Soon after he was admitted to the hospital again, McIntosh got a shocking text from a friend, wondering whether he’d read the news. “I said, ‘No, why would I need to see the paper?’” McIntosh recalled. “‘I don’t wanna hear about Ariana Grande or whoever...I don’t wanna hear what Trump did, I’m in the hospital, Frank!’ And he goes, ‘But Peter, you’re in the paper. You’re in the New York Times.’”

On the afternoon of March 11, the New York Times had published a story that did not name McIntosh but broke the news of the first confirmed case of COVID-19 on Broadway. Other outlets soon picked up the news, speculating how many thousands of people the unidentified usher might have come into contact with.

“I broke down and cried. I just did,” McIntosh said. “But my spirit made me laugh, my spirit said, ‘When you were a child you always wanted to make it in the paper. You were going to be this big superstar, right? Well, you got what you wanted.’”

News of the diagnosis made its way through the Broadway community almost immediately. The musical Six — which McIntosh had worked about a week and a half prior while it was still in previews — was supposed to open the next night.
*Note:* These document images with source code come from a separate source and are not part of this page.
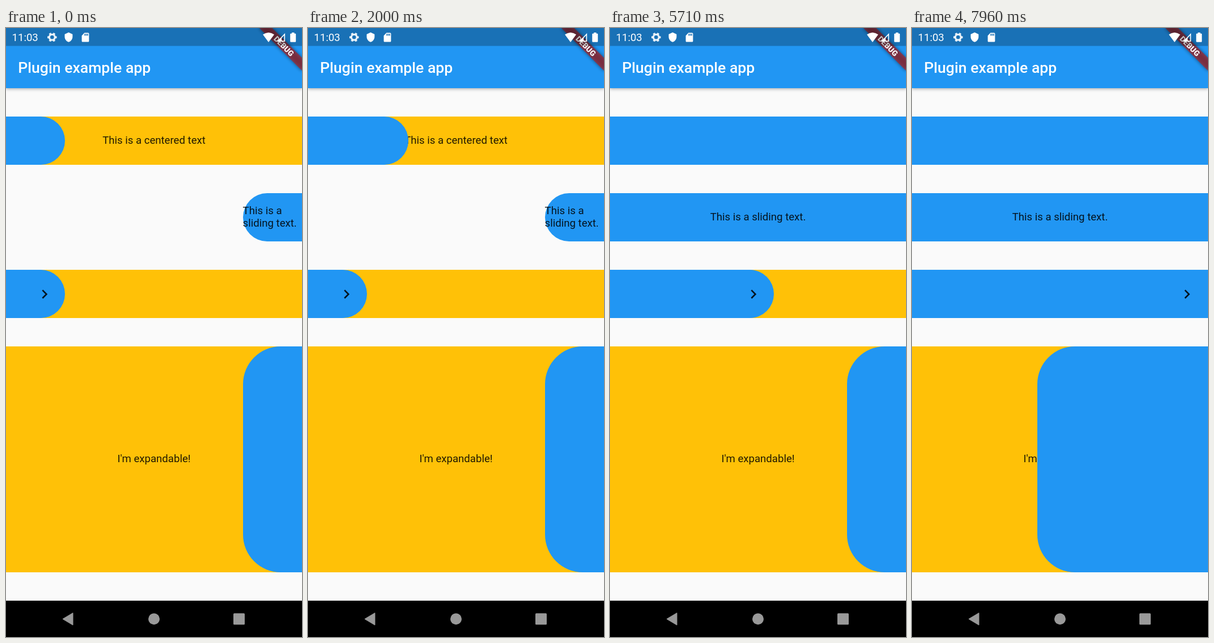
Animation of 522 by 1073 pixels, one loop 8000 ms. Source, as an HTML page:

```html
<!DOCTYPE html>
<html lang="en">
<head>
<meta charset="utf-8">
<title>Sliding containers</title>
<style>
  html, body { margin: 0; width: 100%; height: 100%; overflow: hidden; }
  body { position: relative; background: #fafafa; color: rgba(0, 0, 0, .87); font: 18.6px/21.5px Roboto, sans-serif; }
  .bar { position: absolute; inset: 0 0 auto; height: 106.3px; background: #2196f3; box-shadow: 0 2px 5px rgba(0, 0, 0, .28); }
  .row { position: absolute; left: 0; width: 522px; height: 85px; overflow: hidden; display: flex; align-items: center; justify-content: center; }
  .amber { background: #ffc107; }
  .slider { position: absolute; top: 0; height: 100%; background: #2196f3; display: flex; align-items: center; justify-content: center; }
  .chevron { position: absolute; right: 20.9px; top: 26.5px; width: 31.9px; height: 31.9px; }
  .chrome { position: absolute; left: 0; top: 0; }
</style>
</head>
<body>
<div class="bar"></div>

<div class="row amber" style="top:156px"><span>This is a centered text</span><div class="slider"></div></div>
<div class="row" style="top:291px"><div class="slider"><span>This is a sliding text.</span></div></div>
<div class="row amber" style="top:426px">
  <div class="slider">
    <svg class="chevron" viewBox="0 0 24 24"><path d="M10 6L8.59 7.41 13.17 12l-4.58 4.59L10 18l6-6z" fill="#000" fill-opacity=".87"/></svg>
  </div>
</div>
<div class="row amber" style="top:560.7px;height:398.7px"><span>I'm expandable!</span><div class="slider"></div></div>

<svg class="chrome" width="522" height="1073" font-family="Roboto, sans-serif" fill="#fff">
  <defs>
    <filter id="soft" x="-20%" y="-80%" width="140%" height="260%"><feGaussianBlur stdDeviation="3"/></filter>
  </defs>
  <text x="21.3" y="79" font-size="26.58" font-weight="500">Plugin example app</text>

  <!-- Corner ribbon -->
  <g transform="translate(522 0) rotate(45)">
    <rect x="-53.2" y="37.2" width="106.4" height="16" fill="#000" fill-opacity=".5" filter="url(#soft)"/>
    <rect x="-53.2" y="37.2" width="106.4" height="16" fill="#b71c1c" fill-opacity=".627"/>
    <text y="50" font-size="13.56" font-weight="900" text-anchor="middle">DEBUG</text>
  </g>

  <!-- Status bar -->
  <rect width="522" height="31.6" fill="#000" fill-opacity=".25"/>
  <text x="10.5" y="23" font-size="18.6">11:03</text>
  <g transform="translate(81.3 16.3)" fill="none" stroke="#fff" stroke-opacity=".9">
    <circle r="4.9" stroke-width="3.2"/>
    <circle r="7.1" stroke-width="2.4" pathLength="12" stroke-dasharray="1 1" stroke-dashoffset=".5"/>
  </g>
  <path transform="translate(101.2 7.1) scale(.77)" d="M12 1L3 5v6c0 5.55 3.84 10.74 9 12 5.16-1.26 9-6.45 9-12V5z"/>
  <path transform="translate(130.4 7) scale(.8)" d="M18 2h-8L4 8v12c0 1.1.9 2 2 2h12c1.1 0 2-.9 2-2V4c0-1.1-.9-2-2-2zm-6 6h-2V4h2zm3 0h-2V4h2zm3 0h-2V4h2z"/>
  <path d="M463 25L453 11.6Q463 4.6 473 11.6Z"/>
  <path d="M479.5 23.2L491.3 11V23.2Z" fill="none" stroke="#fff" stroke-width="1.6"/>
  <path d="M478.5 24L486 16.5V24Z"/>
  <path d="M504 8h4.4v1.8h1.6q1.2 0 1.2 1.2v12.6q0 1.2-1.2 1.2h-7.6q-1.2 0-1.2-1.2V11q0-1.2 1.2-1.2h1.6z"/>

  <!-- Navigation bar -->
  <rect y="1009" width="522" height="64" fill="#000"/>
  <g fill="#999">
    <path d="M100 1041.3L118 1030.6V1052Z" stroke="#999" stroke-linejoin="round"/>
    <circle cx="261" cy="1041.2" r="10"/>
    <rect x="401" y="1031.2" width="20" height="20" rx="1.5"/>
  </g>
</svg>

<script>
const LOOP = 8000, FULL = 522, CLOSED = 104.4, RADIUS = 66.4;

// Each drag is a list of [time in ms, slider width].
const drags = [
  { side: 'left', keys: [[1650, CLOSED], [2350, 300], [3090, 520], [3130, FULL]] },
  { side: 'right', keys: [[3400, CLOSED], [4130, 427], [4450, FULL]] },
  { side: 'left', keys: [[5100, CLOSED], [5710, 289], [6380, 474], [6560, FULL]] },
  { side: 'right', keys: [[7250, CLOSED], [7960, 301], [8400, 420]] }
];
const sliders = [...document.querySelectorAll('.slider')];
const clamp = (v, lo, hi) => Math.min(hi, Math.max(lo, v));

function slope(keys, i) {
  return (keys[i + 1][1] - keys[i][1]) / (keys[i + 1][0] - keys[i][0]);
}

// The harmonic mean of neighbouring slopes keeps the curve monotone.
function tangent(keys, i) {
  if (i === 0 || i === keys.length - 1) return 0;
  const a = slope(keys, i - 1), b = slope(keys, i);
  return 2 * a * b / (a + b);
}

function widthAt(keys, t) {
  const last = keys.length - 1;
  if (t <= keys[0][0]) return keys[0][1];
  if (t >= keys[last][0]) return keys[last][1];
  const i = keys.findIndex(k => k[0] > t) - 1;
  const [t0, w0] = keys[i], [t1, w1] = keys[i + 1];
  const d = t1 - t0, u = (t - t0) / d, v = 1 - u;
  return w0 * (1 + 2 * u) * v * v + w1 * u * u * (3 - 2 * u)
    + d * u * v * (tangent(keys, i) * v - tangent(keys, i + 1) * u);
}

function draw(t) {
  drags.forEach(({ side, keys }, i) => {
    const w = widthAt(keys, t);
    const limit = sliders[i].parentNode.clientHeight / 2;
    const r = Math.min(limit, RADIUS * clamp((486 - w) / 68, 0, 1));
    const style = sliders[i].style;
    style[side] = 0;
    style.width = w + 'px';
    style.borderRadius = side === 'left' ? `0 ${r}px ${r}px 0` : `${r}px 0 0 ${r}px`;
  });
}

function tick(now) {
  draw(now % LOOP);
  requestAnimationFrame(tick);
}
draw(0);
requestAnimationFrame(tick);
</script>
</body>
</html>
```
But the show’s co-creators, Lucy Moss and Toby Marlow, told BuzzFeed News that hearing the news halted them in their tracks.

“That’s when it was like, This is a thing that is directly going to affect us in the immediate future and might already be affecting/infecting us,” Marlow said.

“Seeing that article, I sort of felt like it was game over,” said Moss. “Like, Oh, it has caught up with us.

The following afternoon, March 12, Broadway shut down all shows. Six never officially opened. Moss and Marlow still don’t know when it will.

Broadway’s year-plus shutdown is, for lack of a less clichéd word, unprecedented.

“In the 1918 pandemic, Broadway never shut down,” said Jennifer Tepper, a theater historian and producer of Be More Chill. “We’ve never in modern times had a public health crisis that’s necessitated a shutdown, and Broadway has never shut down for anything close to a year.”

Without live theater, Broadway actors, like many across the country, have spent a year in limbo. Some, like Moulin Rouge! star Tveit, have found work acting in TV and movies. Kathryn Gallagher, of Jagged Little Pill, wrote and recorded her own music. Moss, the Six director, directed the much-acclaimed Ratatouille: The TikTok Musical. But many members of the Broadway community are unemployed or have had to find entirely new jobs; Clayton, of the Moulin Rouge! ensemble, now works in real estate, which he hopes to continue alongside acting when theaters reopen.

“We were on the eve of something,” said Gallagher of March 11, 2020. “I don’t think anyone in their wildest dreams imagined it’d be a year-plus shutdown.”

“I thought at the most we’d shut down for two weeks or a month,” said Tveit. “I would’ve been utterly devastated in that moment if I’d known; here we are, a year later, and we still don’t know when we can go back.”

McIntosh spent much of the pandemic recuperating at his mother’s house in Georgia. He’s now back in New York working his job as a teacher. Like everyone else, he does not know when he might ever usher a Broadway show again.

The anniversary of his illness has also resurfaced all his painful, traumatic memories. He recalls how frightening it was having to advocate for himself, knowing medical racism still runs rampant, and he remains deeply grateful to the Black healthcare workers he feels listened to him and treated him with empathy.

But with a year of hindsight, he also sees the silver linings: If he hadn’t gotten diagnosed, and those articles hadn’t come out, how much longer might Broadway have remained open? Knowing now that many on Broadway were already sick by the time theaters shut down, how much worse could it have been?

Still, the nightmarish trauma of his historic diagnosis has been one symptom that will never leave him.

“Now, for the rest of my life, I am Broadway’s patient zero. It’s something that will never go away,” he said. “I was grateful to be alive, but it was so embarrassing. It was so much shame. It was almost like standing in front of people naked.”●

Topics in this article

Skip to footer